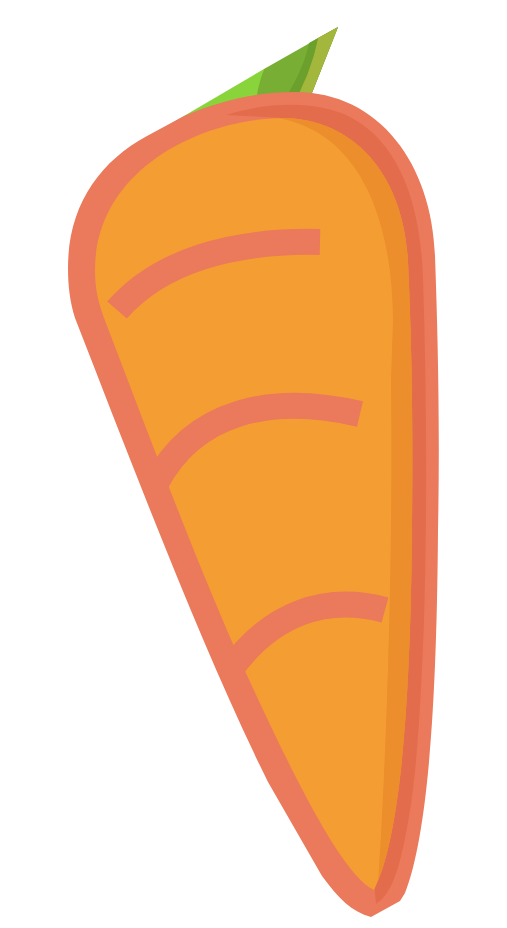
<!DOCTYPE html>
<html lang="en">
<head>
<meta charset="utf-8">
<title>Carrot</title>
<style>
:root {
  --paper: #ffffff;
  --rind: #eb795b;
  --rind-shade: #e36c4c;
  --flesh: #f49d33;
  --flesh-shade: #ec8e2b;
  --leaf-light: #89d43b;
  --leaf-mid: #78ae33;
  --leaf-dark: #6ca02c;
  --leaf-edge: #a2b73c;
}
html, body { margin: 0; background: var(--paper); overflow: hidden; }
svg { display: block; width: 507px; height: 928px; }
.rind { fill: var(--rind); }
.rind-shade { fill: var(--rind-shade); }
.flesh { fill: var(--flesh); }
.flesh-shade { fill: var(--flesh-shade); }
.leaf-light { fill: var(--leaf-light); }
.leaf-mid { fill: var(--leaf-mid); }
.leaf-dark { fill: var(--leaf-dark); }
.leaf-edge { fill: var(--leaf-edge); }
.grooves { fill: none; stroke: var(--rind); stroke-width: 26; }
</style>
</head>
<body>
<svg viewBox="0 0 507 928" role="img" aria-label="Carrot with a green leaf tip">
  <defs>
    <clipPath id="flesh-area">
      <path d="M95 270C95 170 200 119 283 118C355 119 404 176 408 262C412 350 413 430 412 520C411 680 403 832 374 890C340 874 288 764 245 671C196 562 150 438 104 318C98 302 95 288 95 270Z"/>
    </clipPath>
  </defs>
  <g id="leaf">
    <path class="leaf-light" d="M172 123L264 69L258 108Z"/>
    <path class="leaf-mid" d="M264 69L338 27L306 108H255Q257 88 264 69Z"/>
    <path class="leaf-dark" d="M318 38L338 27L306 108H290Q309 70 318 38Z"/>
    <path class="leaf-edge" d="M318 38L338 27L306 108H291Q311 74 318 38Z"/>
    <path class="leaf-dark" d="M318 38Q312 68 294 100H284Q304 69 309 43Z"/>
  </g>
  <g id="root">
    <path class="rind" d="M68 268C68 206 99 162 147 136L184 116C222 100 258 92 295 92C380 92 432 165 435 256C438 340 440 430 438 530C437 680 430 830 405 893L400 901L371 917C352 912 338 898 322 876L268 782C205 655 140 485 75 318C70 302 68 286 68 268Z"/>
    <path class="rind-shade" d="M226 115C264 103 302 102 332 110C394 128 421 196 423 280C427 400 427 520 424 620C421 700 417 775 408 822C401 862 393 894 376 904L374 880L390 500L360 150L283 118Z"/>
    <path class="flesh" d="M95 270C95 170 200 119 283 118C355 119 404 176 408 262C412 350 413 430 412 520C411 680 403 832 374 890C340 874 288 764 245 671C196 562 150 438 104 318C98 302 95 288 95 270Z"/>
    <path class="flesh-shade" clip-path="url(#flesh-area)" d="M270 117C351 126 392 204 393 320L391 380C393 560 387 750 377 900H430V110Z"/>
  </g>
  <g id="grooves" class="grooves">
    <path d="M117 310C160 261 232 240 320 242"/>
    <path d="M156 483C194 411 271 393 360 414"/>
    <path d="M230 670C271 613 326 594 385 610"/>
  </g>
</svg>
</body>
</html>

⁂

REQUIRED WORK: The line containing "115C264 103 302" and every line after it, through the last one above, should be written out word for word.

SOLUTION FOR THIS TASK:
    <path class="rind-shade" d="M226 115C264 103 302 102 332 110C394 128 421 196 423 280C427 400 427 520 424 620C421 700 417 775 408 822C401 862 393 894 376 904L374 880L390 500L360 150L283 118Z"/>
    <path class="flesh" d="M95 270C95 170 200 119 283 118C355 119 404 176 408 262C412 350 413 430 412 520C411 680 403 832 374 890C340 874 288 764 245 671C196 562 150 438 104 318C98 302 95 288 95 270Z"/>
    <path class="flesh-shade" clip-path="url(#flesh-area)" d="M270 117C351 126 392 204 393 320L391 380C393 560 387 750 377 900H430V110Z"/>
  </g>
  <g id="grooves" class="grooves">
    <path d="M117 310C160 261 232 240 320 242"/>
    <path d="M156 483C194 411 271 393 360 414"/>
    <path d="M230 670C271 613 326 594 385 610"/>
  </g>
</svg>
</body>
</html>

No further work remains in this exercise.